Omegas have always aimed for the stars and, in one case, literally reached the heavens. Omega man Ronald McNair, an MIT-trained physicist, was among the seven astronauts who died in the 1986 explosion of the Challenger space shuttle. A crater on the moon was later named in his honor. And an Omega man has also served as NASA’s top Administrator.
Men of accomplishment have populated Omega Psi Phi’s membership chapters since the beginning. Among just a select few Omegas who have held starring roles on the world stage are:
- Dr. Charles Drew, a physician who developed the process of separating red and white blood cells. His work enabled the now-common use of blood plasma as a way to store blood for future use. Drew’s pioneering work has saved countless lives.
- Dr. Carter G. Woodson’s black history scholarship received an early boost when in 1920 Omega developed the National Achievement Week to support Woodson’s work. Omega man Woodson is considered the father of what is known today as Black History Month.
- NAACP leaders Roy Wilkins and Benjamin Hooks were Omega men as well.
The roster of Omega’s luminaries and high achievers is a lengthy one. Omega men have known how to direct raw intellect and academic training toward solving challenges of the day since the fraternity’s beginning.
With World War I on the horizon, for example, Omega men successfully lobbied President Woodrow Wilson to establish a facility to train African-American military officers. Professor Robert L. Gill, of Morgan State College, wrote in his 1962 book, “A History of the Omega Psi Phi Fraternity” that, with global war imminent, “Omega men wanted the opportunity to contribute to the national defense effort on an equal, even though segregated, basis.”
The result was the establishment of a military officers’ training camp for Negroes at Fort Des Moines. There, Omega quickly established a War Chapter to promote the fraternity’s cause and growth. Two of Omega’s founders served their country as officers with the American Expeditionary Force during the first World War.
To this day, military bases around the world have Omega Psi Phi graduate chapters as a vibrant part of the military community – a tangible sign that Omega men continue to excel in the uniformed services. Omega’s ranks have included men who’ve attained the ranks of general or vice admiral in the armed forces.

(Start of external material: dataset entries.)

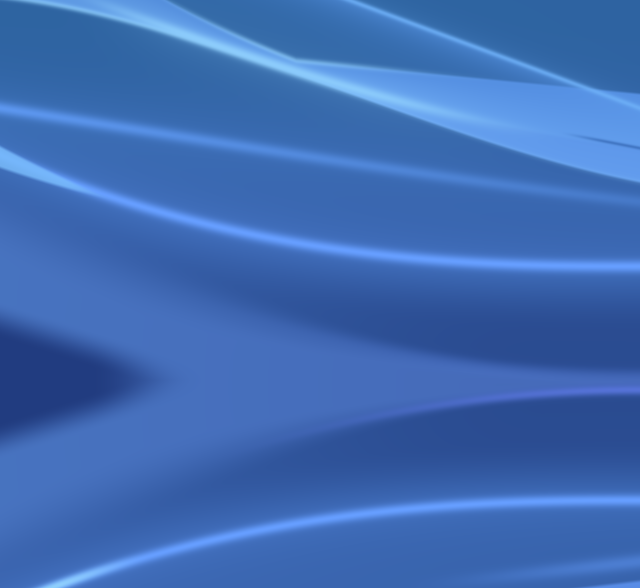
This background is drawn by a WebGL 1 fragment shader. Its source:

```glsl
precision mediump float;
// Blue abstract background of glowing silk lines, soft bands and a twisted ribbon.
uniform vec2 u_resolution;

// Cubic through four heights, evenly spaced from the left to the right side.
float curve(float x, vec4 h) {
  float u = 3.0 * x;
  vec4 weight = vec4((1.0 - u) * (u - 2.0) * (u - 3.0) / 6.0,
                     u * (u - 2.0) * (u - 3.0) / 2.0,
                     u * (u - 1.0) * (3.0 - u) / 2.0,
                     u * (u - 1.0) * (u - 2.0) / 6.0);
  return dot(weight, h);
}

// Curve that rises or falls from the left and levels off at the right.
float settle(float x, float level, float drop, float power) {
  return level + drop * pow(max(1.0 - x, 0.0), power);
}

float glow(float d, float width) {
  return exp(-d * d / (width * width));
}

// Thin bright core inside a wide, faint halo.
float strand(float d, float width) {
  return 0.78 * glow(d, width) + 0.22 * exp(-abs(d) / (width * 3.5));
}

float below(float d, float softness) {
  return smoothstep(-softness, softness, d);
}

void main() {
  // Height is measured downward from the top edge.
  vec2 p = gl_FragCoord.xy / u_resolution;
  float x = p.x;
  float y = 1.0 - p.y;
  vec3 lineBlue = vec3(0.40, 0.62, 1.0);
  vec3 paleCyan = vec3(0.56, 0.81, 0.99);

  // Base gradient
  vec3 color = mix(vec3(0.18, 0.39, 0.63), vec3(0.215, 0.385, 0.67), smoothstep(0.0, 0.45, y));
  color += vec3(0.02, 0.02, 0.03) * (1.0 - x) * smoothstep(0.1, 0.3, y);

  // Dark hollows above and below the central band
  float upperLine = settle(x, 0.453, -0.19, 2.5);
  float lowerLine = settle(x, 0.851, 0.183, 2.47);
  float bandTop = settle(x, 0.637, -0.267, 2.0);
  float bandBottom = settle(x, 0.663, 0.265, 2.0);
  float hollow = below(y - upperLine - 0.05, 0.06) * (1.0 - below(y - lowerLine + 0.045, 0.06));
  color = mix(color, vec3(0.165, 0.295, 0.565), hollow * (0.3 + 0.7 * smoothstep(0.0, 0.85, x)));

  // Central band, softer toward the left
  float softness = mix(0.075, 0.016, smoothstep(0.0, 0.8, x));
  float band = below(y - bandTop, softness) * (1.0 - below(y - bandBottom, softness));
  color = mix(color, mix(vec3(0.28, 0.45, 0.75), vec3(0.27, 0.41, 0.72), x), band);
  color += vec3(0.05, 0.06, 0.10) * glow(y - bandTop, 0.013) * smoothstep(0.2, 0.8, x) * 0.4;
  float rim = glow(y - bandBottom, 0.008) * smoothstep(0.3, 1.0, x);
  color = mix(color, vec3(0.36, 0.47, 0.89), rim * 0.8);

  // Dark wedge at the left
  float wedgeSize = 0.103 * (1.0 - x / 0.30);
  float wedge = 1.0 - below(abs(y - 0.647) - wedgeSize, 0.032);
  wedge *= 1.0 - smoothstep(0.14, 0.32, x);
  color = mix(color, vec3(0.13, 0.235, 0.50), wedge);

  // Long glowing strands
  float highLine = curve(x, vec4(0.184, 0.241, 0.296, 0.343));
  color = mix(color, vec3(0.37, 0.60, 0.95), strand(y - highLine, 0.011) * mix(0.95, 0.4, x));
  color = mix(color, lineBlue, strand(y - upperLine, 0.0105));
  color = mix(color, lineBlue, strand(y - lowerLine, 0.010));
  color = mix(color, paleCyan, glow(y - lowerLine, 0.008) * (1.0 - smoothstep(0.08, 0.24, x)));
  float flare = 0.018 * max(1.0 - x / 0.17, 0.0);
  float flareMask = 1.0 - below(abs(y - upperLine - 0.004) - flare, 0.004);
  color = mix(color, vec3(0.47, 0.73, 0.98), flareMask * (1.0 - smoothstep(0.10, 0.19, x)) * 0.85);

  // Faint strands in the lower right corner
  float cornerLine = 0.955 + 0.12 * (1.0 - x);
  color = mix(color, lineBlue, glow(y - cornerLine, 0.013) * smoothstep(0.6, 1.0, x) * 0.45);
  color = mix(color, lineBlue, below(y - 0.988 - 0.13 * (1.0 - x), 0.004) * 0.7);

  // Diagonal veil in the upper right
  float veil = curve(x, vec4(-0.235, -0.088, 0.049, 0.184));
  float veilDepth = y - veil;
  float veilLight = below(veilDepth, 0.003) * exp(-max(veilDepth, 0.0) / 0.045);
  color = mix(color, vec3(0.31, 0.54, 0.86), veilLight * 0.65);
  float veilRim = strand(veilDepth, 0.005);

  // Twisted ribbon
  float s = x - 0.26;
  float leftEdge = 0.60 * s - 0.45 * s * s;
  float rightEdge = 0.105 + 0.105 * (x - 0.48);
  float ribbonTop = min(leftEdge, rightEdge);
  float ribbonBottom = curve(x, vec4(-0.006, 0.079, 0.206, 0.310));
  float crease = curve(x, vec4(-0.06, 0.075, 0.184, 0.252));
  float ribbon = below(y - ribbonTop, 0.003) * (1.0 - below(y - ribbonBottom, 0.003));
  float depth = clamp((y - ribbonTop) / max(ribbonBottom - ribbonTop, 0.01), 0.0, 1.0);
  vec3 silk = mix(vec3(0.33, 0.56, 0.89), vec3(0.43, 0.67, 0.97), depth);
  silk = mix(silk, vec3(0.36, 0.58, 0.92), below(y - crease, 0.004) * smoothstep(0.5, 0.75, x) * 0.5);
  color = mix(color, silk, ribbon * mix(0.78, 0.95, smoothstep(0.1, 0.5, x)));

  // Ribbon highlights
  float creaseFade = smoothstep(0.08, 0.3, x) * (1.0 - smoothstep(0.55, 0.9, x));
  color = mix(color, paleCyan, strand(y - crease, 0.010) * creaseFade * 0.9);
  color = mix(color, paleCyan, glow(y - ribbonTop, 0.005) * glow(x - 0.46, 0.18) * 0.6);
  color = mix(color, paleCyan, glow(y - ribbonBottom, 0.005) * (1.0 - 0.75 * smoothstep(0.3, 0.6, x)) * 0.65);
  color = mix(color, vec3(0.43, 0.69, 0.97), veilRim * 0.85);
  float fold = y - 0.252 + 0.21 * (1.0 - x);
  color = mix(color, vec3(0.22, 0.42, 0.72), glow(fold, 0.003) * smoothstep(0.87, 0.95, x) * 0.75);

  gl_FragColor = vec4(color, 1.0);
}
```
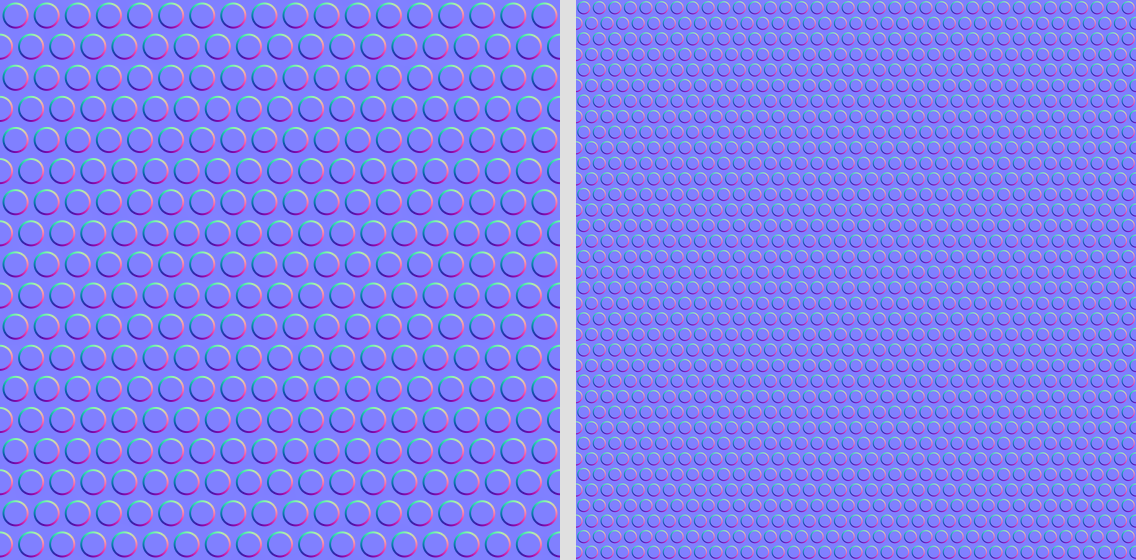
Left, the tile; right, the same tile 2 across and 2 down.
Give the GLSL for this texture map, as a Shadertoy shader.

```glsl
// Tangent-space normal map of a plate with staggered rows of raised round studs.
// Each stud is flat on top with a steep bevelled rim; the plate between studs
// carries a very faint ripple of layered sines that wraps at the borders.

const float TAU = 6.2831853;
const float CELLS = 18.0;        // studs across and rows down
const float RIM_RADIUS = 0.388;  // middle of the bevel, in cells
const float RIM_WIDTH = 0.062;   // bevel width, in cells
const float RIM_TILT = 1.25;     // bevel angle in radians
const float RIPPLE = 0.012;      // slope of the plate ripple

// Offset from the nearest stud centre; every other row shifts by half a cell.
vec2 studOffset(vec2 p) {
    float shift = 0.5 * mod(floor(p.y) + 1.0, 2.0);
    return fract(vec2(p.x + shift, p.y)) - 0.5;
}

// Slope of layered sines; whole-number frequencies make it wrap.
vec2 rippleSlope(vec2 uv) {
    vec2 slope = vec2(0.0);
    for (int i = 0; i < 4; i++) {
        float k = float(i);
        vec2 freq = vec2(3.0 + 4.0 * k, 11.0 - 5.0 * k);
        float phase = TAU * dot(freq, uv) + 1.7 * k;
        float bend = 1.5 * sin(TAU * dot(vec2(-2.0, 5.0 + k), uv) + k);
        slope += normalize(freq) * cos(phase + bend);
    }
    return 0.5 * slope;
}

// Normal leaning along a unit direction by an angle.
vec3 tiltedNormal(vec2 direction, float angle) {
    return vec3(direction * sin(angle), cos(angle));
}

vec3 encodeNormal(vec3 n) {
    return 0.5 + 0.5 * n;
}

// Coverage of a shape from its signed distance, softened over one pixel.
float coverage(float dist, float pixel) {
    return clamp(0.5 - dist / pixel, 0.0, 1.0);
}

void mainImage(out vec4 fragColor, in vec2 fragCoord) {
    vec2 uv = fragCoord / iResolution.xy;
    float pixel = CELLS / min(iResolution.x, iResolution.y);

    vec2 offset = studOffset(uv * CELLS);
    float radius = length(offset);
    vec2 outward = offset / max(radius, 0.0001);

    // Plate and flat stud top
    float top = coverage(radius - RIM_RADIUS, pixel);
    vec2 slope = RIPPLE * (1.0 - top) * rippleSlope(uv);
    vec3 color = encodeNormal(normalize(vec3(slope, 1.0)));

    // Bevelled rim
    float rim = coverage(abs(radius - RIM_RADIUS) - 0.5 * RIM_WIDTH, pixel);
    color = mix(color, encodeNormal(tiltedNormal(outward, RIM_TILT)), rim);

    fragColor = vec4(color, 1.0);
}
```
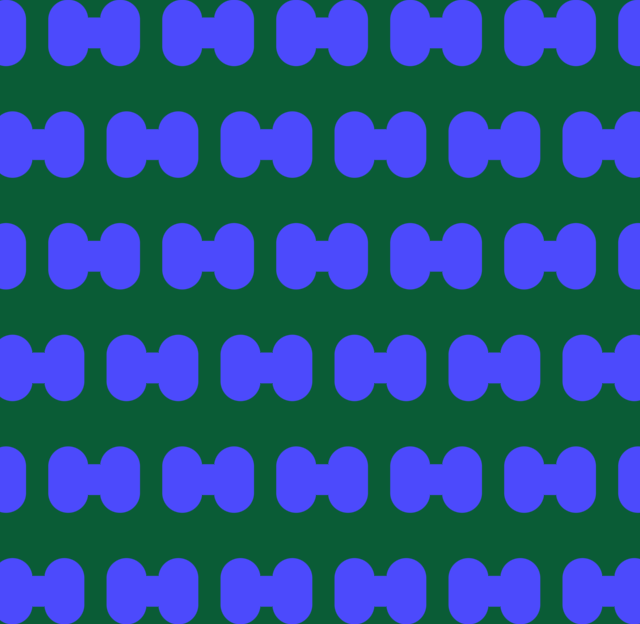
Give the GLSL for this pattern, as a Shadertoy shader.

```glsl
// Staggered rows of flat blue dumbbells on deep green.
// Each dumbbell is the union of two mirrored upright capsules and a box bridge,
// repeated on a grid whose odd rows slide sideways by about half a pitch.

// Lengths are fractions of the canvas width, measured from the top left.
#define PITCH        vec2(0.1781, 0.1745)
#define FIRST_CENTER vec2(0.1471, 0.0514)
#define ROW_SHIFT    0.0911
#define LOBE_OFFSET  0.0405
#define LOBE_RADIUS  0.0312
#define LOBE_STRAIGHT 0.0207
#define BRIDGE_HALF_HEIGHT 0.0241
#define EDGE_PIXELS  0.9
#define GREEN vec3(0.04, 0.36, 0.21)
#define BLUE  vec3(0.30, 0.29, 0.99)

float uprightCapsule(vec2 p, float halfLength, float radius) {
    p.y -= clamp(p.y, -halfLength, halfLength);
    return length(p) - radius;
}

float box(vec2 p, vec2 halfSize) {
    vec2 d = abs(p) - halfSize;
    return length(max(d, 0.0)) + min(max(d.x, d.y), 0.0);
}

float dumbbell(vec2 p) {
    vec2 lobePoint = vec2(abs(p.x) - LOBE_OFFSET, p.y);
    float lobes = uprightCapsule(lobePoint, LOBE_STRAIGHT, LOBE_RADIUS);
    float bridge = box(p, vec2(LOBE_OFFSET, BRIDGE_HALF_HEIGHT));
    return min(lobes, bridge);
}

void mainImage(out vec4 fragColor, in vec2 fragCoord) {
    vec2 p = vec2(fragCoord.x, iResolution.y - fragCoord.y) / iResolution.x;
    p -= FIRST_CENTER;

    // Slide odd rows, then fold into one cell centred on its dumbbell.
    float row = floor(p.y / PITCH.y + 0.5);
    p.x -= ROW_SHIFT * mod(row, 2.0);
    vec2 cell = (fract(p / PITCH + 0.5) - 0.5) * PITCH;

    // Antialiased fill.
    float edge = EDGE_PIXELS / iResolution.x;
    float fill = 1.0 - smoothstep(-edge, edge, dumbbell(cell));
    fragColor = vec4(mix(GREEN, BLUE, fill), 1.0);
}
```
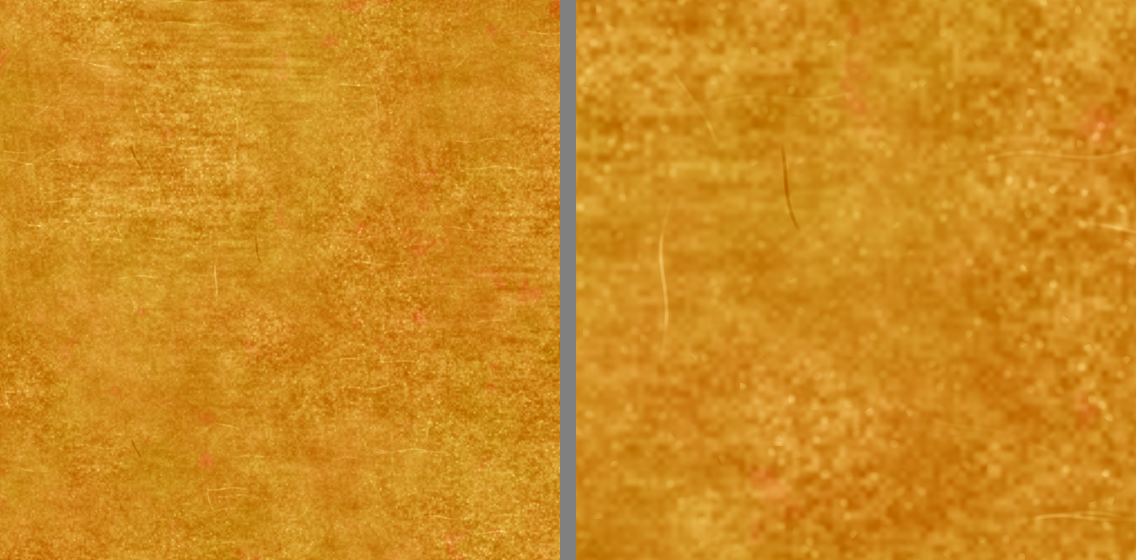
Left, the full canvas; right, a detail of the centre.
Write a Shadertoy shader that draws this texture.

```glsl
// Worn golden ochre plaster: mottled clouds, brushed streaks, fine grain and scratches.

const vec3 OCHRE = vec3(0.815, 0.555, 0.125);
const vec3 LIGHTEN = vec3(0.62, 1.0, 1.02);
const vec3 RUST_SHIFT = vec3(0.05, -0.10, 0.03);
const float TAU = 6.2832;

// Hashes
float hash(vec2 p) {
    vec3 q = fract(p.xyx * vec3(0.1031, 0.1030, 0.0973));
    q += dot(q, q.yzx + 33.33);
    return fract((q.x + q.y) * q.z);
}

vec2 hash2(vec2 p) {
    return vec2(hash(p), hash(p + 57.3));
}

mat2 rotation(float angle) {
    float c = cos(angle), s = sin(angle);
    return mat2(c, -s, s, c);
}

// Smooth value noise, 0 to 1
float noise(vec2 p) {
    vec2 i = floor(p), f = fract(p);
    f = f * f * (3.0 - 2.0 * f);
    return mix(mix(hash(i), hash(i + vec2(1, 0)), f.x),
               mix(hash(i + vec2(0, 1)), hash(i + vec2(1, 1)), f.x), f.y);
}

// Layered noise, 0 to 1
float clouds(vec2 p) {
    float sum = 0.0, weight = 0.5;
    for (int i = 0; i < 5; i++) {
        sum += weight * noise(p);
        p = rotation(0.6) * p * 2.03 + 17.1;
        weight *= 0.55;
    }
    return sum / 1.055;
}

// Cellular noise: distance to the nearest point, and that cell's random value
vec2 cells(vec2 p) {
    vec2 base = floor(p), nearest = vec2(9.0, 0.0);
    for (int y = -1; y <= 1; y++)
    for (int x = -1; x <= 1; x++) {
        vec2 cell = base + vec2(x, y);
        float d = length(cell + hash2(cell) - p);
        if (d < nearest.x) nearest = vec2(d, hash(cell + 9.7));
    }
    return nearest;
}

// Bright flecks in a random part of the cells
float flecks(vec2 p, float share) {
    vec2 c = cells(p);
    return smoothstep(0.5, 0.1, c.x) * smoothstep(1.0 - share, 1.0, c.y);
}

// One bent, tapering scratch
float scratch(vec2 p, vec2 center, float angle, float len, float bend, float width) {
    vec2 q = rotation(angle) * (p - center);
    q.y += bend * q.x * q.x + 0.0025 * sin(q.x * 75.0 + center.x * 40.0);
    float soft = width + 1.0 / iResolution.y;
    float line = 1.0 - smoothstep(width * 0.3, soft, abs(q.y));
    return line * (1.0 - smoothstep(0.25 * len, 0.5 * len, abs(q.x)));
}

// Scattered scratches spread around a main angle
float scratches(vec2 p, int count, float seed, float angle, float spread, float maxLength) {
    float sum = 0.0;
    for (int i = 0; i < count; i++) {
        vec2 id = vec2(float(i) * 3.7, seed);
        vec2 shape = hash2(id + 21.0);
        float turn = angle + spread * (hash(id + 40.0) - 0.5);
        float len = maxLength * mix(0.3, 1.0, shape.x * shape.x);
        float bend = 3.0 * (shape.y - 0.5) * min(spread, 1.0);
        sum += scratch(p, hash2(id), turn, len, bend, 0.0012) * mix(0.3, 1.0, shape.y);
    }
    return sum;
}

// Embossed folds in a small slanted area
float wrinkles(vec2 p, vec2 center) {
    vec2 q = rotation(-0.9) * (p - center);
    float area = exp(-dot(q * vec2(18.0, 30.0), q * vec2(18.0, 30.0)));
    vec2 fold = q * vec2(75.0, 45.0) + 2.0 * noise(p * 50.0);
    return area * (cells(fold).x - cells(fold + vec2(0.25, -0.25)).x);
}

void mainImage(out vec4 fragColor, in vec2 fragCoord) {
    vec2 p = fragCoord / iResolution.y;
    vec2 warped = p + 0.012 * vec2(noise(p * 14.0), noise(p * 14.0 + 31.0));

    // Broad and medium mottling
    float broad = clouds(warped * 5.0 + 3.0) - 0.5;
    float medium = clouds(warped * vec2(22.0, 30.0)) - 0.5;
    float value = 0.15 * broad + 0.17 * medium;

    // Brushed streaks, mostly horizontal and stronger toward the top
    float brushed = smoothstep(0.35, 0.7, clouds(p * 3.0 + 8.0)) * mix(0.5, 1.2, p.y);
    float across = noise(p * vec2(11.0, 190.0)) + noise(p * vec2(30.0, 110.0) + 5.0) - 1.0;
    float upright = noise(rotation(0.12) * p * vec2(150.0, 16.0)) - 0.5;
    float uprightArea = smoothstep(0.45, 0.7, clouds(p * 4.0 + 71.0));
    value += 0.085 * across * brushed + 0.07 * upright * uprightArea;

    // Grain and flecks
    float roughness = mix(0.65, 1.3, smoothstep(0.3, 0.7, clouds(p * 6.0 + 44.0)));
    float grain = 0.12 * (noise(p * 250.0) - 0.5) + 0.10 * (noise(p * vec2(120.0, 150.0)) - 0.5);
    value += roughness * (grain + 0.10 * flecks(p * 130.0, 0.3) - 0.007);

    // Pale scratches with worn gaps, and a few dark ones
    float worn = smoothstep(0.25, 0.65, noise(p * 60.0 + 12.0));
    float pale = scratches(p, 48, 2.0, 0.0, 0.16, 0.26)
               + scratches(p, 22, 15.0, 0.7, 2.2, 0.15)
               + scratches(p, 10, 28.0, -1.3, 0.4, 0.16);
    float dark = scratches(p, 4, 63.0, 0.25 * TAU, 1.2, 0.13);
    value += 0.13 * min(pale, 1.3) * mix(0.25, 1.0, worn) - 0.13 * dark;
    value += 0.16 * wrinkles(p, vec2(0.47, 0.41));

    // Colour, drifting between rust and olive
    float rust = clouds(warped * 7.0 + 90.0) - 0.5 + 0.5 * (clouds(p * 35.0 + 60.0) - 0.5);
    float redSpots = smoothstep(0.68, 0.85, clouds(p * 16.0 + 130.0));
    vec3 color = OCHRE + value * LIGHTEN + (1.3 * rust * 0.5 + 0.7 * redSpots) * RUST_SHIFT;
    color.b += 1.2 * max(value, 0.0) * max(value, 0.0);
    fragColor = vec4(clamp(color, 0.0, 1.0), 1.0);
}
```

Omega’s members have contributed much to metro Atlanta’s history – and present. Morehouse College men still speak reverently of President Benjamin E. Mays, an Omega man known for his sterling leadership of the world-renowned school for African-American men. Today, Omega man and chief executive Keith Parker has resurrected Atlanta transit agency MARTA’s finances and service and put it on sound footing for the future.
Given the distinctive legacy and heritage of Omega, it shouldn’t be surprising that members are quick to distance themselves from the “Que dog” image prevalent in popular culture. Referring to members as “dogs,” and antics such as barking and other, related shenanigans are in no way part of the fraternity’s official programs or rituals. If asked, members are likely to gently advise questioners that they are, in fact, Omega men and not “Que dogs.”
Omega Psi Phi Fraternity is understandably proud of its illustrious history. The organization is also firmly focused on the future and finding new ways to empower and train its members to make a difference in their communities and the broader world.
Through endeavors such as its work with President Barack Obama’s “My Brother’s Keeper” initiative, Omega men continue to blaze a bold path toward continuing to raise generations of leaders to meet the challenges of now and tomorrow.